Most of us remember the Hans Christian Andersen saga about the emperor who was fooled into thinking that his nonexistent garb could only be seen by smart people. It took an innocent little boy, who didnít know anything about anything, to blurt out the truth that the old dude was nude.
Thatís how I feel about education, both in Detroit and even in Michigan. I am not an educator, and Iím certainly not an innocent little boy, but even I can see that the education weíre giving to our kids is, to be kind, wildly inadequate. Even worse, we are getting less competitive with every passing year. Other cities, states, and countries are leaving our kids in their dust. Iíll explain this a bit more in a minute.
First, a little background. I was born in Detroit, and I love Detroit and Michigan. Iím honored to serve as vice chair of the Detroit Financial Advisory Board.
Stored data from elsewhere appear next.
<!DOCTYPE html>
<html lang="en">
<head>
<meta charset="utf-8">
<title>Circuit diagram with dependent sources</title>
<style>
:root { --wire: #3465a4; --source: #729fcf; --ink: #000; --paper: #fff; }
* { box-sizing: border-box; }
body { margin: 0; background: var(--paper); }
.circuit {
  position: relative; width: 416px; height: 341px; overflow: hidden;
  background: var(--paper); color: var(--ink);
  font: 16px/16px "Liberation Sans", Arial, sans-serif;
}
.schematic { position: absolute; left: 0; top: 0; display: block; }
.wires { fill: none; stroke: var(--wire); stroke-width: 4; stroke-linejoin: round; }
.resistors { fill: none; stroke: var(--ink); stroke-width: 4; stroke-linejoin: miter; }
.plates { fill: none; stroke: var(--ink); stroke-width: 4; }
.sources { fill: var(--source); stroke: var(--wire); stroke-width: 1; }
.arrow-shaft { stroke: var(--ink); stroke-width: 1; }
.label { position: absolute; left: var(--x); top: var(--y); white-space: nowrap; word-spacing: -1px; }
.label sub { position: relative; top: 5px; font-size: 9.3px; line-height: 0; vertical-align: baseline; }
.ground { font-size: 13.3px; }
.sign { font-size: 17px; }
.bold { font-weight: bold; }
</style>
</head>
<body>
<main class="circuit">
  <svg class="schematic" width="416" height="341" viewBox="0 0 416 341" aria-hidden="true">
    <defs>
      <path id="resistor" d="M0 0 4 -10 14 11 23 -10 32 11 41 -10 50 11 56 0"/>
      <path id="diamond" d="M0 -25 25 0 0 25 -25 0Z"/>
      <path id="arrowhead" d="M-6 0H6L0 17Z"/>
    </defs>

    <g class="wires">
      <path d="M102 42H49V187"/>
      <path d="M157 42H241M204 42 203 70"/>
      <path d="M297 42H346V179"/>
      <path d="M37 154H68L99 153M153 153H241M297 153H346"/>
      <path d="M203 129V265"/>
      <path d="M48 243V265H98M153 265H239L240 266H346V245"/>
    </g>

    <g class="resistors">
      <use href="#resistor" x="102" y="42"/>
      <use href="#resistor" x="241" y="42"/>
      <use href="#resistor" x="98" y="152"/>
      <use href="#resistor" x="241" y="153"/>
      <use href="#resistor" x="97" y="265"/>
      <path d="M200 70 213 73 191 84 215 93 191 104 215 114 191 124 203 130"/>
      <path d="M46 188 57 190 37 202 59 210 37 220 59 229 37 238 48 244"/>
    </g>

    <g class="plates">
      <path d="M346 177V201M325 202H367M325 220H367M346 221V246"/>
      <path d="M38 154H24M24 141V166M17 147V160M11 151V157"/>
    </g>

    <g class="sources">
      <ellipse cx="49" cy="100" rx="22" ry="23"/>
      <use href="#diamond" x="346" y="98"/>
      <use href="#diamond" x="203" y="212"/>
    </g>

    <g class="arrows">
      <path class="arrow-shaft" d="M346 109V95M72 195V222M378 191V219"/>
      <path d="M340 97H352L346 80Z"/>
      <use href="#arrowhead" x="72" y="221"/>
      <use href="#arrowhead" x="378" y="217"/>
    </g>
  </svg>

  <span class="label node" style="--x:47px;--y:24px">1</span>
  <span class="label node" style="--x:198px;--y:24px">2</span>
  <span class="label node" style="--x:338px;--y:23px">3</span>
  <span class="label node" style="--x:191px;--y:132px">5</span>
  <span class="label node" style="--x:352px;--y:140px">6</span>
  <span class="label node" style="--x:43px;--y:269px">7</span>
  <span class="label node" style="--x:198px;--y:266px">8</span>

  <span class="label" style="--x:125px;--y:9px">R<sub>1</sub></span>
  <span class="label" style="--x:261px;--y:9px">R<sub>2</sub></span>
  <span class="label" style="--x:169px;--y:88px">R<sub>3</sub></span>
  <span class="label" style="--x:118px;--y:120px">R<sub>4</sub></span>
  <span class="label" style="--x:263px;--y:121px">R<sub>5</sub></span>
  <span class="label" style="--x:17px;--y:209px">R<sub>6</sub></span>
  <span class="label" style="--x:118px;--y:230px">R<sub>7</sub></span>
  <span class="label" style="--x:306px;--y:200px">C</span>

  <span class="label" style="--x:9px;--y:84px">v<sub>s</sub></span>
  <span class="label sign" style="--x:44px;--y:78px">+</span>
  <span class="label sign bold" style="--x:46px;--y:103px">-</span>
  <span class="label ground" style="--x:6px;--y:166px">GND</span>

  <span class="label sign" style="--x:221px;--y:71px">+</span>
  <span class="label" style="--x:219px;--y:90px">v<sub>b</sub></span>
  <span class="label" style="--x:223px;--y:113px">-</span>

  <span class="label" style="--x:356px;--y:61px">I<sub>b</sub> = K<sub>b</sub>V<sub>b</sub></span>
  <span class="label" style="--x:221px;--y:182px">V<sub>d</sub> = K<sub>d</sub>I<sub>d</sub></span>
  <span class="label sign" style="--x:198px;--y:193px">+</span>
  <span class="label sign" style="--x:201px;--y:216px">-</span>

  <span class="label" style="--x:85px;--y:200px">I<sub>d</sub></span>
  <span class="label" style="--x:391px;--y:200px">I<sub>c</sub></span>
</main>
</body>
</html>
Along with most of you, Iím thrilled that Detroitís bankruptcy process is going far better than any of us could have guessed. The key judges ó Steven Rhodes and Gerald Rosen ó are doing a first-class job. The movers and shakers ó the Penskes, Gilberts, and Ilitches ó are all in, and the on-the-ground team of Mayor Mike Duggan and Emergency Manager Kevyn Orr are already making good things happen. Street lights are coming on, abandoned houses are coming down, crime rates are better, some antiquated fire department work rules are gone, and we have world-class management in buses and information technology. Amazing.
Second, Iím with the growing group of Detroiters agreeing with a new BHAG ó big, hairy, audacious goal ó for Detroit. That goal is to be one of the top five cities in the country in which to live and work by 2030. That is certainly aspirational, but I believe that it is clearly within our sights ó except for education. Unless we do something game-changing on education, we have no chance to make the BHAG.
Detroit is at or near the bottom compared with other big cities, including others with high percentages of poor kids. And itís pretty much everywhere you look ó only half of our 5-year-olds arrive at school ready to learn, fourth graders are in the bottom 10 percent in reading compared with other big cities, with an appalling 3 percent rated as ďproficient,Ē median reading levels at some high schools are at fourth grade levels, graduation rates and ACT scores are dreadful, and we are falling further behind other large American school districts. Even our best school ó Renaissance High School ó doesnít make the top thousand American high schools on the US News and World Report list. Guess where the rest are?
Just because you may not live in Detroit, donít talk too loudly, because Michigan is no great shakes either. In terms of progress, Michigan is one of only six states that have gone backwards in the last decade. Our fourth-grade kids are reading at 2003 levels. Tennessee, which was worse than Michigan 10 years ago, is now better. Compared with the best state, Massachusetts, we are nowhere.
Itís not that we are not trying. Jack Martin, the latest in a talented parade of emergency managers for Detroit public schools, is leading a team that is as dedicated and hard-working as anyone could ask. But theyíre stuck in a system that canít possibly succeed.
So, what do we do? Weíve proven that we canít focus in 100 directions. Could we laser-focus on a few things that can really move the needle, as other cities and states have done? Weíve shown that we can mobilize to attack 60,000 streetlights and 80,000 abandoned houses. How about 120,000 of our most precious assets? Our kids.
Do we know what to do? Absolutely. Fortunately, there are many role models who have already done it. Most of us know, for example, that the U.S. is no paragon of excellence in K-12 education. We are somewhere around average or below compared with other countries. Yet right here at home, just to pick one, Massachusetts stands out. In the last 20 years, Massachusetts has become as good as the best countries in the world. Could we do it by 2030? I think so.
How about having the governor designate Detroit as a pilot for big changes in education outcomes? In my view, Mayor Duggan is fully up to a task like this. We canít be patient with incremental change. We need an ax, not a scalpel, and some glass needs to be broken. We need to take some leaves from the Massachusetts book. We canít have everybody and his sister approving competing charter schools. We need to ask why the best charter school operators wonít even come to Detroit. We canít be scared to weed out non-performers. We canít continue to produce too many less-than-qualified teacher candidates and throwing them into a sink-or-swim school environment.
And we canít wait. Our kids are drowning every day in this sea of mediocrity that we have given them.
Ken Whipple is vice chair of the Detroit Financial Advisory Board.